Warning of 'absurd' numbers from Fraser Institute
Liberal MP Doug Eyolfson also spoke in support of the resolution, titled "Implementing universal access to necessary medicines."
The former emergency room doctor warned delegates that criticism will come from all directions.
"We are going to get a lot of pushback from the different industry players," he said. "We're going to get pushback from groups like the Fraser Institute coming up with all sorts of absurd numbers that the Canadian taxpayer will have to pay."

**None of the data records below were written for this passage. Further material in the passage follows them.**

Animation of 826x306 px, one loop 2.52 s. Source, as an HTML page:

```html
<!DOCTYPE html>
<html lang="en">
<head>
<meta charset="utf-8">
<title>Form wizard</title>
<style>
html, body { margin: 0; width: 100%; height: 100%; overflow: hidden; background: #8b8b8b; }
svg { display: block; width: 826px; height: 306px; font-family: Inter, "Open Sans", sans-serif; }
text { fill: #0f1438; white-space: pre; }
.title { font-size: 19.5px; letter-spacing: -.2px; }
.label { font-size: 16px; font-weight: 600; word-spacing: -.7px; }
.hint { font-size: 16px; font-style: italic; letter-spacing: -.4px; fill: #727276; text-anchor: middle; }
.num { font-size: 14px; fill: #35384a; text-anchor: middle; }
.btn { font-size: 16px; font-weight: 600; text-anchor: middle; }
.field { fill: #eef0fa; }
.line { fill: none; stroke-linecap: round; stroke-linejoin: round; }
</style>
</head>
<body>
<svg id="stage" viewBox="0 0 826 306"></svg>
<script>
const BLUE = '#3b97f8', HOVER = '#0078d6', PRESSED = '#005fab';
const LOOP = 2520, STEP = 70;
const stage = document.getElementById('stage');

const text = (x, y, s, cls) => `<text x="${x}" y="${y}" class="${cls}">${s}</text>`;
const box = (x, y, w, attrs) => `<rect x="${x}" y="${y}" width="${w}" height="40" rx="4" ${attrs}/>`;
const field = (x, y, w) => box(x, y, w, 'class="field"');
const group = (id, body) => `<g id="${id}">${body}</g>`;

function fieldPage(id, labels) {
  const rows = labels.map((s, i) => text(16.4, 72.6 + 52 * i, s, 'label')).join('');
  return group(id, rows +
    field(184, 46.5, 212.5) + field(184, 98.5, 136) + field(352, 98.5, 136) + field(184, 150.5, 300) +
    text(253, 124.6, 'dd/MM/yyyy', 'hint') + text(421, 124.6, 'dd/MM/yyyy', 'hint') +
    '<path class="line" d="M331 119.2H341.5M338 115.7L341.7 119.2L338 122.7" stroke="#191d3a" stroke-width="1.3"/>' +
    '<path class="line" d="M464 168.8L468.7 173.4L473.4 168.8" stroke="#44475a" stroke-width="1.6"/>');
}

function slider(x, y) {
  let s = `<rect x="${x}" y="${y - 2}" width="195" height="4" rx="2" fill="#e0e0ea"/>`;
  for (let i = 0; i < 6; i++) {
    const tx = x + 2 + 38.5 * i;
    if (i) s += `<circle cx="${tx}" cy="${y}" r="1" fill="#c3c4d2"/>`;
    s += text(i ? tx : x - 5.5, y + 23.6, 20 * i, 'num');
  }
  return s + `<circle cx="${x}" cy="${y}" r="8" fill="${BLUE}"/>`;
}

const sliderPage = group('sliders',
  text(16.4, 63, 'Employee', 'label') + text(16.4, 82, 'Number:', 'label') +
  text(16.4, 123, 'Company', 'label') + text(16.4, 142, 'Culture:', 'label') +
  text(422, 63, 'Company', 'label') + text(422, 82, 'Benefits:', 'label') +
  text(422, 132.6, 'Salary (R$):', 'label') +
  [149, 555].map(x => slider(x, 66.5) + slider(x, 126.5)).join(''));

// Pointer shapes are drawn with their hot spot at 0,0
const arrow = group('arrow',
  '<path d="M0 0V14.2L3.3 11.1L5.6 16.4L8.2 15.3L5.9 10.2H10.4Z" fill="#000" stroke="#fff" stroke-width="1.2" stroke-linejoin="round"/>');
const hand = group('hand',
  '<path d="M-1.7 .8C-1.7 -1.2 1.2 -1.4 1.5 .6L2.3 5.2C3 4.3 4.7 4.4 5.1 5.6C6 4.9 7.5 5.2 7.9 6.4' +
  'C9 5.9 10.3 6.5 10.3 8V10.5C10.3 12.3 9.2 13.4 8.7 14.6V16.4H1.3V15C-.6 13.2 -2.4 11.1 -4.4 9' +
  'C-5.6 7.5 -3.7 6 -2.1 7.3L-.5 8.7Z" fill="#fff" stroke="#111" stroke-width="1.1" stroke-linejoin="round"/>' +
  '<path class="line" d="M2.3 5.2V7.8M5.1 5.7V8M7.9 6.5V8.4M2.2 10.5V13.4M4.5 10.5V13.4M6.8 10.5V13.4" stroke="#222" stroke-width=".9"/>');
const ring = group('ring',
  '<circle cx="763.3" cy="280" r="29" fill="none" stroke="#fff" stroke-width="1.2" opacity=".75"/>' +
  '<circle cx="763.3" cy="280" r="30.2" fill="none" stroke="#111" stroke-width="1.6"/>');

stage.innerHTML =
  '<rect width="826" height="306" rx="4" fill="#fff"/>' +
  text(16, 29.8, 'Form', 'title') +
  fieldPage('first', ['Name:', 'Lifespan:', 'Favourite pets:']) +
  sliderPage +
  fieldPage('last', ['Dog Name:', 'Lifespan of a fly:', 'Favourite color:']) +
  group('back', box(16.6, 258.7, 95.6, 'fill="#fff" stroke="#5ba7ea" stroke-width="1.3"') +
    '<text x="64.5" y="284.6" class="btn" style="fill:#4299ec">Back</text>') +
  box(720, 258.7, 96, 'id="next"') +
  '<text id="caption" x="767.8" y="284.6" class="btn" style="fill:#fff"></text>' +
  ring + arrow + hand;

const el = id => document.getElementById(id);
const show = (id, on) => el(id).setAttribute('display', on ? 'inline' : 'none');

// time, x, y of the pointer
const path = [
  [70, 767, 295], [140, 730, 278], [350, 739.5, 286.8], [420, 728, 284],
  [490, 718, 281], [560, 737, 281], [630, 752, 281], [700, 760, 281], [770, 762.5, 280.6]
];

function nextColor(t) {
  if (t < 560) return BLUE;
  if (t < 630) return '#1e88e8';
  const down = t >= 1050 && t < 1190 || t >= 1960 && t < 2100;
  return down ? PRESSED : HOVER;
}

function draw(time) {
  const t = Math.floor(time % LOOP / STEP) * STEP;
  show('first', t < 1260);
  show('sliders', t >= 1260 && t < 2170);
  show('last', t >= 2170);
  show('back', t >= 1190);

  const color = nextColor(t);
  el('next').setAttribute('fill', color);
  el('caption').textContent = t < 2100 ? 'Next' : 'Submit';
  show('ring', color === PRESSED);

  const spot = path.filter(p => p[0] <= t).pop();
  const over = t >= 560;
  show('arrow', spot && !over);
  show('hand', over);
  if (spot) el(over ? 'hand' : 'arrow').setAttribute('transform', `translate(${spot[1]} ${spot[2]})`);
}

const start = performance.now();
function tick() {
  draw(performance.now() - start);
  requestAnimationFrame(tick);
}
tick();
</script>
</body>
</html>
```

Janet Hazelton, a registered nurse from Nova Scotia for more than 30 years, said it's common to see people not fill prescriptions for necessary medicine because they're unable to pay for them. Those people will likely return to the hospital with worsened conditions, adding strain to the health care system, she said.
We are going to get a lot of pushback from the different industry players.Liberal MP Doug Eyolfson
Eyolfson is part of a parliamentary health committee that tabled a long-awaited pharmacare report this week. After two years of study, it recommended amending the Canada Health Act to make prescription drugs dispensed outside of hospitals an insured service.
"Such an approach would also ensure that all Canadians have equitable and affordable access to life saving prescription drugs. In short, it will save money and lives," the report read.
Eyolfson told delegates the calculations in the parliamentary report don't include estimated savings from people who won't have to return to hospitals because of unfilled prescriptions.Those savings are likely between $5-9 billion, he said.
Watch: Pharmacare expansion will take time, Morneau says
Last year, a report from the Parliamentary Budget Officer outlined that a national pharmacare program would save more than $4.2 billion annually.
The enthusiasm among delegates on the issue, however, doesn't match sentiments the finance minister has previously shared about pharmacare.
The federal government announced in its federal budget the creation of an advisory council, chaired by former Ontario health minister Dr. Eric Hoskins, to explore the implementation of pharmacare.
Morneau, who's a fan of a private-public pharmacare model, cautioned against raising expectations that a potential expanded pharmacare model will replace Canadians' existing public and private drug plans.
But one delegate in Halifax expressed frustration at decades of politicians promising universal access to necessary medicines and delivering no action.
"The time is now," said a woman, during the workshop where the Oliver's resolution was discussed.
"We've discussed it, studied it, and we haven't implemented it. We've got a majority. I want this as a Health Act issue."
More from HuffPost Canada: